State and local governments are starting to appropriate billions of dollars flowing in from the offer of settlement made by three major pharmaceutical companies due to the opioid addiction crisis.
The often quoted $26 billion figure is tied to an offer to settle unveiled in February 2022 by three large pharmaceutical opioid distributors, McKesson, AmerisourceBergen, Cardinal Health and Johnson & Johnson, who is a manufacturer. The offer was accepted by 48 state attorneys and their subdivisions. Litigation against Purdue, Teva and large pharmacy chains remains unresolved.
The money comes with strings attached, litigation is ongoing, and one of the drug companies is already flirting with bankruptcy, which would impede the flow. States have started developing ways to spend an influx of funds that’s being compared to the 1998 Master Settlement Agreement from the Big Tobacco companies.
Securitizing the incoming funds similar to the tobacco settlements could provide a path for new debt issuance, but no issuers have yet opted to do so.
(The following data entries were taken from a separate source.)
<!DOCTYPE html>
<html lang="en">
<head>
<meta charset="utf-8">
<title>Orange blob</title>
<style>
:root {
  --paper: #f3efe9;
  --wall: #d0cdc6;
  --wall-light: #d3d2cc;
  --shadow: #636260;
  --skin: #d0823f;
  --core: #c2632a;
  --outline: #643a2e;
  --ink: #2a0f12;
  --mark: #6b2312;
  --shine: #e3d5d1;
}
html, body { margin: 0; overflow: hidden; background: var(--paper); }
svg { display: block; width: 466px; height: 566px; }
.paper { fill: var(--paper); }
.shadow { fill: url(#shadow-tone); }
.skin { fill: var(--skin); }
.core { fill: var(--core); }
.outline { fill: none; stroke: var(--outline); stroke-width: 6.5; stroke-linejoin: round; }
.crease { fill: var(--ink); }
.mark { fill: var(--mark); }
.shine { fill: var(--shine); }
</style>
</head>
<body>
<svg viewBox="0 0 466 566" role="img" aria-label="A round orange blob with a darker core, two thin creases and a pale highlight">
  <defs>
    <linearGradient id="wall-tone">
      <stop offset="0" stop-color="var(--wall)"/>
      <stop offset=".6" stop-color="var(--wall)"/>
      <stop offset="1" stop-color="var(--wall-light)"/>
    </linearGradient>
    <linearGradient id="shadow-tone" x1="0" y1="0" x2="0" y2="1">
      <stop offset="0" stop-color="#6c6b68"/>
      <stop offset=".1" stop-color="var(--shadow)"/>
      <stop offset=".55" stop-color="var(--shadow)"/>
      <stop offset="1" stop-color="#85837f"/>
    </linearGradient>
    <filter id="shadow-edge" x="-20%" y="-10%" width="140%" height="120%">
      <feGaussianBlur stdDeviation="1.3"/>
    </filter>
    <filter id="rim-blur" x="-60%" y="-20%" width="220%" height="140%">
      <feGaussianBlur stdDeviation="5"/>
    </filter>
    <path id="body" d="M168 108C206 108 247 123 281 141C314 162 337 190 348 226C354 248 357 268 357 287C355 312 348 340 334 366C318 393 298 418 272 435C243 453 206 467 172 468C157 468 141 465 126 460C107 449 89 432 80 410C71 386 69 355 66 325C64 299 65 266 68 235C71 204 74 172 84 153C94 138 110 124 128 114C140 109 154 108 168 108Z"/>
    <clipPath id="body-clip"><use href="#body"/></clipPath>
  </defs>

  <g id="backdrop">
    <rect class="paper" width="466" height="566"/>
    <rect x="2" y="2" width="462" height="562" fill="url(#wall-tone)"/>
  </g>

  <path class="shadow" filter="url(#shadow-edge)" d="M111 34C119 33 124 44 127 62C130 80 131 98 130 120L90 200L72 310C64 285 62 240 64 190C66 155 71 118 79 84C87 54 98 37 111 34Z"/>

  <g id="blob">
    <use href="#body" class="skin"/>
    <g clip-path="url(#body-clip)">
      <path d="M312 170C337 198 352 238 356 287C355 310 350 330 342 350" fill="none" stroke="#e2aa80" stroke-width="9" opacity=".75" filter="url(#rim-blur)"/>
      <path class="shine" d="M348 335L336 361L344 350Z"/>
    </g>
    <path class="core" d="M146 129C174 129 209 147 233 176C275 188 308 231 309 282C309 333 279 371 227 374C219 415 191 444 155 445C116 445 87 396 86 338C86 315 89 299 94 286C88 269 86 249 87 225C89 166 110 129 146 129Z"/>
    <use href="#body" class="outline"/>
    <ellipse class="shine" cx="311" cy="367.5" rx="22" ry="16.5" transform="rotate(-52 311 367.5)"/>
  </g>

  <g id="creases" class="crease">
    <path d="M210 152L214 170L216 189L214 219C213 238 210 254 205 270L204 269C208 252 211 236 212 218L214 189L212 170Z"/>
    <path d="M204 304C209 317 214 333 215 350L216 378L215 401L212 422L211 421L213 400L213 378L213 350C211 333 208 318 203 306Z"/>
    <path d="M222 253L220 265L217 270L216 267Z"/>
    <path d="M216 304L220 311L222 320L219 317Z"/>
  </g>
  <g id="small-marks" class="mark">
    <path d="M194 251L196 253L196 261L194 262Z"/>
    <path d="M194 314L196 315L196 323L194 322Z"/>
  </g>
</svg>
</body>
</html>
The tobacco MSA, valued at $206 billion to $246 billion, was designed to recover costs associated with smoking-related diseases. Critics of the program point to the misuse of funds including payments to tobacco farmers. Tobacco bonds became a powerful investment engine powering sometimes speculative bond issuance. Some muni leaders say the comparison to the opioid settlement is overblown.
“The lack of a recurrent payment stream doesn’t lend itself to a tobacco-like scheme. That would be true even if it was a county pooled deal versus an individual issuer,” said Joseph Krist, publisher, Muni Credit News.
County executives are working on strategies to deploy the funds toward their intended purpose. “Counties are on the frontlines of the opioid epidemic,” said Nicole Weissman, director, strategic communications, National Association of Counties. “We understand the profound difference opioid settlement funds can make and are investing these resources thoughtfully and deliberately to try to maximize their impact.”
Late last year, the Wisconsin Counties Association was taking a long look at securitizing $167 million worth of settlement funds while also trying to stay within legal guidelines of how the money can be allocated.
Strategies for spending the money are outlined in Exhibit E, a 15-page list of guidelines that emerged from the settlement. The states are required to spend 70% of the initial tranche of funds on prospective abatement interventions to help build substance use disorder treatment infrastructure.
The National Conference of State Legislators shows Colorado tapping settlement funds to expand a housing voucher program while establishing standards for recovery residences. Minnesota, North Carolina, Nevada and Texas are all using the money to establish funds targeted at battling addiction through policy, planning and forming advisory groups. Johns Hopkins has issued its own recommended for best practices on spending the money.
Securitization of the projected funding beckons but also comes with risk. The drug maker Mallinckrodt is on the hook for a $1.7 billion dollar settlement while also being advised by its hedge funds backers to declare bankruptcy.
“The settlements with drug manufacturers are still subject to legal challenges, so there is no guarantee that the full amount of the settlements will be paid out,” said Matt Posner, principal, Court Street Group.
Evaluating risk factors has attracted some interest from the rating agencies. Moody’s revaluated Teva’s position in July 2022 by balancing projected cash outflows against a final resolution and found no impact on the company’s credit rating. In 2019, Fitch declared zero effects on state and local credit ratings from the approaching settlements.
Posner notes that the money coming from the drug companies pales in comparison to federal funds dedicated to fighting opioid addiction. He thinks tapping third party experts will allow municipalities to get the most bang out of the settlement bucks.
“They need to work with the healthcare industry and academia to get the best support for how to spend the money wisely,” he said. “They should consult with outside professionals that focus on opioid misuse and the policy around opioids to maximize the dollars they receive.”